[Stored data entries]
___

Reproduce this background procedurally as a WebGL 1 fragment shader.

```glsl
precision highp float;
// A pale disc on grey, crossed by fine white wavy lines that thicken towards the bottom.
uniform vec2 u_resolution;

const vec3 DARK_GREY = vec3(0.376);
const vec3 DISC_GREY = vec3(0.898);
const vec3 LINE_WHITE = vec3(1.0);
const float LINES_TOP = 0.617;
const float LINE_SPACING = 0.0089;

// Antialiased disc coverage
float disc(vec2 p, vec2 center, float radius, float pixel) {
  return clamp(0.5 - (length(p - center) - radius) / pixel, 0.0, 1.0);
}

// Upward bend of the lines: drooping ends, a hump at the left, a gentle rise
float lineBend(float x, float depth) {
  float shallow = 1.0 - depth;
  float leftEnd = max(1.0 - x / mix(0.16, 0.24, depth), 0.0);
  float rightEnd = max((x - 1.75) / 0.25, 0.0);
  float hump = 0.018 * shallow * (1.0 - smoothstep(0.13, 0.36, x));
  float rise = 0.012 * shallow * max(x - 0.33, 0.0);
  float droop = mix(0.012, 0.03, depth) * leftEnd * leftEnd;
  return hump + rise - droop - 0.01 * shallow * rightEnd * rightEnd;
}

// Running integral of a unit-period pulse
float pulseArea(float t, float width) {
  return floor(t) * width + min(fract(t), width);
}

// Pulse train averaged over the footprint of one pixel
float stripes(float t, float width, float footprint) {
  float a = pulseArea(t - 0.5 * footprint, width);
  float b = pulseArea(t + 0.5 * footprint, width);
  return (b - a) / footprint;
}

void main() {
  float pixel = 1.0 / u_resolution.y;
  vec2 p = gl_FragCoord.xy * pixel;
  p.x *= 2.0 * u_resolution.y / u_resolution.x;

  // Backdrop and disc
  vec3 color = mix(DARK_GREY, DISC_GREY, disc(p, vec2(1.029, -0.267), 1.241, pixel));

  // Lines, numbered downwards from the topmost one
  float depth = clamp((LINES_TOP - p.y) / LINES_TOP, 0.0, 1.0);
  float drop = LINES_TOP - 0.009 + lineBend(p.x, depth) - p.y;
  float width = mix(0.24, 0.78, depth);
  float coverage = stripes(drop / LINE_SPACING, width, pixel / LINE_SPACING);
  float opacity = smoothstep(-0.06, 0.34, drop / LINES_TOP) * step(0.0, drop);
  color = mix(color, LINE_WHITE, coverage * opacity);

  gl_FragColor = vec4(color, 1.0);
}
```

___

_Your objective_:
Each record above should be repeated exactly as it appears.

_Result for this exercise_:
Reproduce this background procedurally as a WebGL 1 fragment shader.

```glsl
precision highp float;
// A pale disc on grey, crossed by fine white wavy lines that thicken towards the bottom.
uniform vec2 u_resolution;

const vec3 DARK_GREY = vec3(0.376);
const vec3 DISC_GREY = vec3(0.898);
const vec3 LINE_WHITE = vec3(1.0);
const float LINES_TOP = 0.617;
const float LINE_SPACING = 0.0089;

// Antialiased disc coverage
float disc(vec2 p, vec2 center, float radius, float pixel) {
  return clamp(0.5 - (length(p - center) - radius) / pixel, 0.0, 1.0);
}

// Upward bend of the lines: drooping ends, a hump at the left, a gentle rise
float lineBend(float x, float depth) {
  float shallow = 1.0 - depth;
  float leftEnd = max(1.0 - x / mix(0.16, 0.24, depth), 0.0);
  float rightEnd = max((x - 1.75) / 0.25, 0.0);
  float hump = 0.018 * shallow * (1.0 - smoothstep(0.13, 0.36, x));
  float rise = 0.012 * shallow * max(x - 0.33, 0.0);
  float droop = mix(0.012, 0.03, depth) * leftEnd * leftEnd;
  return hump + rise - droop - 0.01 * shallow * rightEnd * rightEnd;
}

// Running integral of a unit-period pulse
float pulseArea(float t, float width) {
  return floor(t) * width + min(fract(t), width);
}

// Pulse train averaged over the footprint of one pixel
float stripes(float t, float width, float footprint) {
  float a = pulseArea(t - 0.5 * footprint, width);
  float b = pulseArea(t + 0.5 * footprint, width);
  return (b - a) / footprint;
}

void main() {
  float pixel = 1.0 / u_resolution.y;
  vec2 p = gl_FragCoord.xy * pixel;
  p.x *= 2.0 * u_resolution.y / u_resolution.x;

  // Backdrop and disc
  vec3 color = mix(DARK_GREY, DISC_GREY, disc(p, vec2(1.029, -0.267), 1.241, pixel));

  // Lines, numbered downwards from the topmost one
  float depth = clamp((LINES_TOP - p.y) / LINES_TOP, 0.0, 1.0);
  float drop = LINES_TOP - 0.009 + lineBend(p.x, depth) - p.y;
  float width = mix(0.24, 0.78, depth);
  float coverage = stripes(drop / LINE_SPACING, width, pixel / LINE_SPACING);
  float opacity = smoothstep(-0.06, 0.34, drop / LINES_TOP) * step(0.0, drop);
  color = mix(color, LINE_WHITE, coverage * opacity);

  gl_FragColor = vec4(color, 1.0);
}
```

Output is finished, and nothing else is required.